THE TASK: Here the job is to print all of the entries below verbatim and leave out any picture.

- Opening Delimiter -

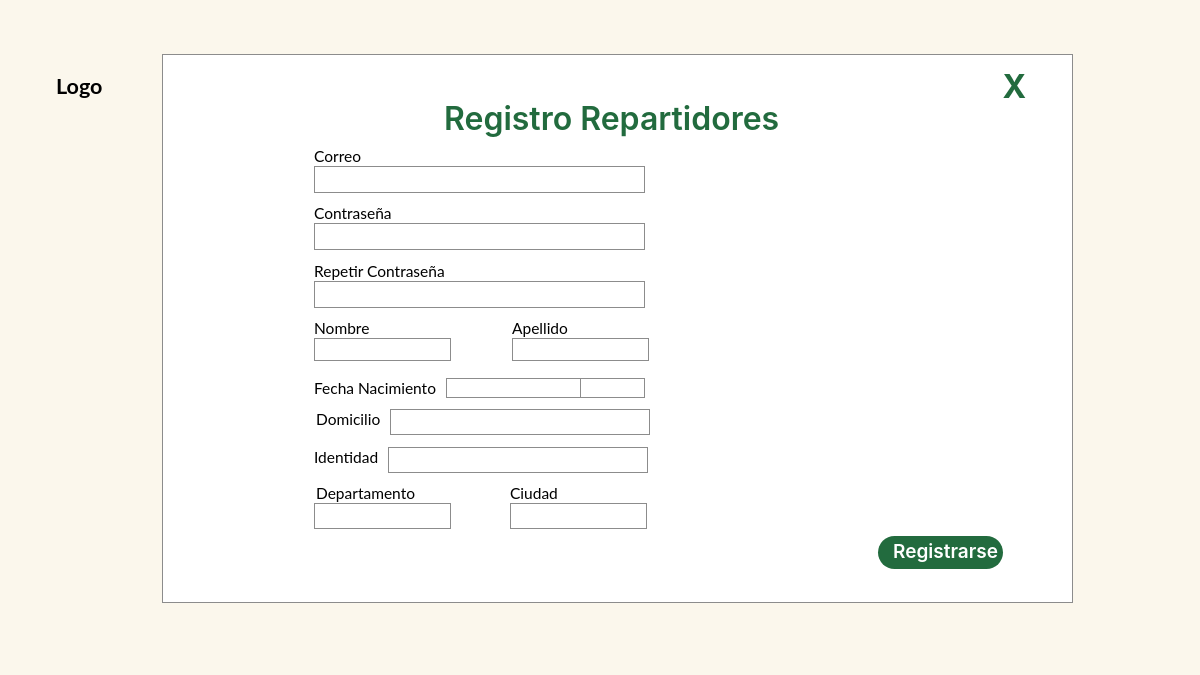
<!DOCTYPE html>
<html lang="es">
<head>
<meta charset="utf-8">
<title>Registro Repartidores</title>
<style>
:root {
  --cream: #fbf7ec;
  --paper: #ffffff;
  --green: #226b3e;
  --line: #8c8c8c;
  --ink: #000000;
}
* { box-sizing: border-box; margin: 0; }
body {
  width: 1200px;
  height: 675px;
  overflow: hidden;
  display: grid;
  grid-template-columns: 162px 911px;
  align-items: start;
  padding-top: 54px;
  background: var(--cream);
  color: var(--ink);
  font-family: Lato, "Open Sans", sans-serif;
}
.brand {
  padding: 17px 0 0 56px;
  font-size: 21.5px;
  line-height: 30px;
  font-weight: 700;
}
.panel {
  height: 549px;
  display: flex;
  flex-direction: column;
  background: var(--paper);
  border: 1px solid var(--line);
}
.close, h1, .submit {
  font-family: Inter, Roboto, sans-serif;
  font-weight: 600;
  text-decoration: none;
  white-space: nowrap;
}
.close {
  align-self: flex-end;
  margin: 16px 46px 0 0;
  font-size: 32px;
  line-height: 32px;
  font-weight: 700;
  color: var(--green);
}
h1 {
  margin-left: 281px;
  font-size: 32px;
  line-height: 32px;
  color: var(--green);
}
.form {
  display: flex;
  flex-direction: column;
  width: 336px;
  margin: 11px 0 0 151px;
  font-size: 15.5px;
  line-height: 20px;
  white-space: nowrap;
}
.field + .field, .pair { margin-top: 10px; }
.field.repeat { margin-top: 11px; }
.box { border: 1px solid var(--line); background: var(--paper); }
.field > .box { width: 331px; height: 27px; }
.pair { display: grid; grid-template-columns: 137px 137px; column-gap: 61px; }
.pair .box { height: 23px; }
.place { column-gap: 59px; }
.place .box { height: 26px; }
.indent { padding-left: 2px; }
.inline { display: flex; justify-content: space-between; }
.birth { width: 331px; margin-top: 17px; }
.date { display: flex; width: 199px; height: 20px; }
.date-main { flex: 1; border-right: 1px solid var(--line); }
.date-picker { width: 63px; }
.address { margin-top: 11px; }
.identity { width: 334px; margin-top: 12px; }
.wide { width: 260px; height: 26px; }
.submit {
  align-self: flex-end;
  width: 125px;
  height: 33px;
  margin: 7px 69px 0 0;
  padding-left: 15px;
  border-radius: 17px;
  background: var(--green);
  color: var(--paper);
  font-size: 19px;
  line-height: 31px;
}
</style>
</head>
<body>
<header class="brand">Logo</header>
<main class="panel">
  <a class="close" href="#">X</a>
  <h1>Registro Repartidores</h1>
  <section class="form">
    <div class="field"><p>Correo</p><div class="box"></div></div>
    <div class="field"><p>Contraseña</p><div class="box"></div></div>
    <div class="field repeat"><p>Repetir Contraseña</p><div class="box"></div></div>
    <div class="pair">
      <div><p>Nombre</p><div class="box"></div></div>
      <div><p>Apellido</p><div class="box"></div></div>
    </div>
    <div class="inline birth">
      <p>Fecha Nacimiento</p>
      <div class="box date"><div class="date-main"></div><div class="date-picker"></div></div>
    </div>
    <div class="inline address"><p class="indent">Domicilio</p><div class="box wide"></div></div>
    <div class="inline identity"><p>Identidad</p><div class="box wide"></div></div>
    <div class="pair place">
      <div><p class="indent">Departamento</p><div class="box"></div></div>
      <div><p>Ciudad</p><div class="box"></div></div>
    </div>
  </section>
  <a class="submit" href="#">Registrarse</a>
</main>
</body>
</html>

- Closing Delimiter -

RESPONSE:
<!DOCTYPE html>
<html lang="es">
<head>
<meta charset="utf-8">
<title>Registro Repartidores</title>
<style>
:root {
  --cream: #fbf7ec;
  --paper: #ffffff;
  --green: #226b3e;
  --line: #8c8c8c;
  --ink: #000000;
}
* { box-sizing: border-box; margin: 0; }
body {
  width: 1200px;
  height: 675px;
  overflow: hidden;
  display: grid;
  grid-template-columns: 162px 911px;
  align-items: start;
  padding-top: 54px;
  background: var(--cream);
  color: var(--ink);
  font-family: Lato, "Open Sans", sans-serif;
}
.brand {
  padding: 17px 0 0 56px;
  font-size: 21.5px;
  line-height: 30px;
  font-weight: 700;
}
.panel {
  height: 549px;
  display: flex;
  flex-direction: column;
  background: var(--paper);
  border: 1px solid var(--line);
}
.close, h1, .submit {
  font-family: Inter, Roboto, sans-serif;
  font-weight: 600;
  text-decoration: none;
  white-space: nowrap;
}
.close {
  align-self: flex-end;
  margin: 16px 46px 0 0;
  font-size: 32px;
  line-height: 32px;
  font-weight: 700;
  color: var(--green);
}
h1 {
  margin-left: 281px;
  font-size: 32px;
  line-height: 32px;
  color: var(--green);
}
.form {
  display: flex;
  flex-direction: column;
  width: 336px;
  margin: 11px 0 0 151px;
  font-size: 15.5px;
  line-height: 20px;
  white-space: nowrap;
}
.field + .field, .pair { margin-top: 10px; }
.field.repeat { margin-top: 11px; }
.box { border: 1px solid var(--line); background: var(--paper); }
.field > .box { width: 331px; height: 27px; }
.pair { display: grid; grid-template-columns: 137px 137px; column-gap: 61px; }
.pair .box { height: 23px; }
.place { column-gap: 59px; }
.place .box { height: 26px; }
.indent { padding-left: 2px; }
.inline { display: flex; justify-content: space-between; }
.birth { width: 331px; margin-top: 17px; }
.date { display: flex; width: 199px; height: 20px; }
.date-main { flex: 1; border-right: 1px solid var(--line); }
.date-picker { width: 63px; }
.address { margin-top: 11px; }
.identity { width: 334px; margin-top: 12px; }
.wide { width: 260px; height: 26px; }
.submit {
  align-self: flex-end;
  width: 125px;
  height: 33px;
  margin: 7px 69px 0 0;
  padding-left: 15px;
  border-radius: 17px;
  background: var(--green);
  color: var(--paper);
  font-size: 19px;
  line-height: 31px;
}
</style>
</head>
<body>
<header class="brand">Logo</header>
<main class="panel">
  <a class="close" href="#">X</a>
  <h1>Registro Repartidores</h1>
  <section class="form">
    <div class="field"><p>Correo</p><div class="box"></div></div>
    <div class="field"><p>Contraseña</p><div class="box"></div></div>
    <div class="field repeat"><p>Repetir Contraseña</p><div class="box"></div></div>
    <div class="pair">
      <div><p>Nombre</p><div class="box"></div></div>
      <div><p>Apellido</p><div class="box"></div></div>
    </div>
    <div class="inline birth">
      <p>Fecha Nacimiento</p>
      <div class="box date"><div class="date-main"></div><div class="date-picker"></div></div>
    </div>
    <div class="inline address"><p class="indent">Domicilio</p><div class="box wide"></div></div>
    <div class="inline identity"><p>Identidad</p><div class="box wide"></div></div>
    <div class="pair place">
      <div><p class="indent">Departamento</p><div class="box"></div></div>
      <div><p>Ciudad</p><div class="box"></div></div>
    </div>
  </section>
  <a class="submit" href="#">Registrarse</a>
</main>
</body>
</html>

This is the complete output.